"All Americans are hurt by uncontrolled, illegal migration," Trump said from behind the Resolute Desk in the Oval Office.
"Thousands of more lives will be lost if we don't act right now."
Trump said his administration has put together a comprehensive border security package that includes a steel barrier, rather than a concrete wall he has touted since 2015.
"At the request of Democrats, it will be a steel barrier, rather than a concrete wall," he said.
The cost of that barrier, Trump noted, will be indirectly borne by Mexico via the United States-Mexico-Canada Agreement, the updated version of the NAFTA trade deal between the three North American countries.
The government has been partially shut down since Dec. 22 after lawmakers could not agree on funding for a border wall.
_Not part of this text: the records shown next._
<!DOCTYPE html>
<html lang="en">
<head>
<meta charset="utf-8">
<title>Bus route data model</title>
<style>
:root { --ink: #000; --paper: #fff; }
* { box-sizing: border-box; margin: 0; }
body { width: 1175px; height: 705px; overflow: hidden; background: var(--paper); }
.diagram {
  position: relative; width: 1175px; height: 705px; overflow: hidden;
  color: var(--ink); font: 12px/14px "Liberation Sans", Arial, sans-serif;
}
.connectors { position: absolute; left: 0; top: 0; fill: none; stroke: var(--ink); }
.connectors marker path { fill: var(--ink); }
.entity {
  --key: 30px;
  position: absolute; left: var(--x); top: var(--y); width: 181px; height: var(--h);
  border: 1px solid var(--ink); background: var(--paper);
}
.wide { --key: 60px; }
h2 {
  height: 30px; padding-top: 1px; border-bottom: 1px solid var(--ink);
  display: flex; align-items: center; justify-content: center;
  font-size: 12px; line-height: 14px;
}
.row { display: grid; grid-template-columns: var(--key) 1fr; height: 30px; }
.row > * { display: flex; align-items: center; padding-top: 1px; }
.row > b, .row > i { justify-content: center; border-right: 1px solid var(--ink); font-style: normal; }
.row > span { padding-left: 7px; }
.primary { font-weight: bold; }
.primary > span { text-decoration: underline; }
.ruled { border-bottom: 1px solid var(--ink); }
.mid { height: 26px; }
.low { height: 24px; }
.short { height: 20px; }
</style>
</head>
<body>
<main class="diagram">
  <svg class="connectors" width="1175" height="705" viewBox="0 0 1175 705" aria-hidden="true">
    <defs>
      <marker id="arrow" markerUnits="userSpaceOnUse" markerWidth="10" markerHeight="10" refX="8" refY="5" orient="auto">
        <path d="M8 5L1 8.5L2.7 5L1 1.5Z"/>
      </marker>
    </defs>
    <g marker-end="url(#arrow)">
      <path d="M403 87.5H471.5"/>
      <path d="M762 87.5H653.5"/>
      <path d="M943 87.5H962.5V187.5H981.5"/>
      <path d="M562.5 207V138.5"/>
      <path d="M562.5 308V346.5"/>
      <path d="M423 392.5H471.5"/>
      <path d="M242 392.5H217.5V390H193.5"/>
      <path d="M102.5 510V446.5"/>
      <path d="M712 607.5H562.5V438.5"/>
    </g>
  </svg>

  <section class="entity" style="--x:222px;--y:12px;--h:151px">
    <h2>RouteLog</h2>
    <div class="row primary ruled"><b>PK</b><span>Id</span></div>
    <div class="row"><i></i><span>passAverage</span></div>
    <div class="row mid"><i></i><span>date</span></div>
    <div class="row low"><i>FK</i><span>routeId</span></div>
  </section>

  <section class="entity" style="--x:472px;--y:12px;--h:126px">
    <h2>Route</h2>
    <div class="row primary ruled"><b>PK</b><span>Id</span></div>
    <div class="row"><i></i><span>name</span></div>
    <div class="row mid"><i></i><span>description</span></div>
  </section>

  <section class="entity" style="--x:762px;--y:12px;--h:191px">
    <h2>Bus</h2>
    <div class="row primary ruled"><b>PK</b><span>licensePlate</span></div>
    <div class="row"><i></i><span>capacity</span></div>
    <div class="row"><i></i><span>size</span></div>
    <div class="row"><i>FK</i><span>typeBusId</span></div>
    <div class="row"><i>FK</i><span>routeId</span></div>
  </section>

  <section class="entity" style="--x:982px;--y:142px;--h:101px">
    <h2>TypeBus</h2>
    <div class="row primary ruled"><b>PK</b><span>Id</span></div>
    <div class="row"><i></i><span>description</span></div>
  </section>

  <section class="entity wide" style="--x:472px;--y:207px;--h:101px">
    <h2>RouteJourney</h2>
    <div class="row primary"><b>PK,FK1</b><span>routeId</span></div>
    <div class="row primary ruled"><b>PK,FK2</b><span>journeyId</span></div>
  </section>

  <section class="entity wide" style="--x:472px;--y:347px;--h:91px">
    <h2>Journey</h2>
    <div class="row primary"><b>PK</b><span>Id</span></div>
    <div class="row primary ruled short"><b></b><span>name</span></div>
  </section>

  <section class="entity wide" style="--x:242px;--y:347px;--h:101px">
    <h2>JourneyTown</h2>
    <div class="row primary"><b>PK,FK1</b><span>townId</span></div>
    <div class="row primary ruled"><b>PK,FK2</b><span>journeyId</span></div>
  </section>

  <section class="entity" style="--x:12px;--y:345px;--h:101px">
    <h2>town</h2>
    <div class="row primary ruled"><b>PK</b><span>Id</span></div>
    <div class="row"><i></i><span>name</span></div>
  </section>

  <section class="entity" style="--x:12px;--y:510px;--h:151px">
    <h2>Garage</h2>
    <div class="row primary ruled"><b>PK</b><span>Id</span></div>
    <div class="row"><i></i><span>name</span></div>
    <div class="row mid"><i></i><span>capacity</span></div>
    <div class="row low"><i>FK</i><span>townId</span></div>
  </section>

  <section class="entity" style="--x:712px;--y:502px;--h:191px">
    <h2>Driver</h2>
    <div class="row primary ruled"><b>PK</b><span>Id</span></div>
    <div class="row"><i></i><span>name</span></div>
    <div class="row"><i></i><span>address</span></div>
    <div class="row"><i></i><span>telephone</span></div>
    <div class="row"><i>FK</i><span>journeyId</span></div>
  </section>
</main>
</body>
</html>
With Democrats now in control of the House, the likelihood of having a border barrier constructed has decreased.
Trump cited statistics and examples of violence against American citizens at the hands of illegal aliens, along with the illegal drugs that are brought across the border, to make his case.
Trump said he is "determined to end" human suffering.
Addressing the nation from the Oval Office for the first time, Trump argued for funding on security and humanitarian grounds as he sought to put pressure on newly empowered Democrats amid an extended partial government shutdown.
Trump called on Democrats to return to the White House to meet with him, saying it was "immoral" for "politicians to do nothing."
Trump, who has long railed against illegal immigration at the border, has recently seized on humanitarian concerns to argue there is a broader crisis that can only be solved with a wall along the U.S.-Mexico border. But critics say the security risks are overblown and his administration is at least partly to blame for the humanitarian situation.
Trump has been discussing the idea of declaring a national emergency to allow him to circumvent Congress and move forward with the wall. But he made no mention of such a declaration Tuesday night.
Democrats have vowed to block funding for a wall, which they say would be immoral and ineffective, and have called on Trump to reopen shuttered portions of the government while border negotiations continue.
The Associated Press contributed to this report.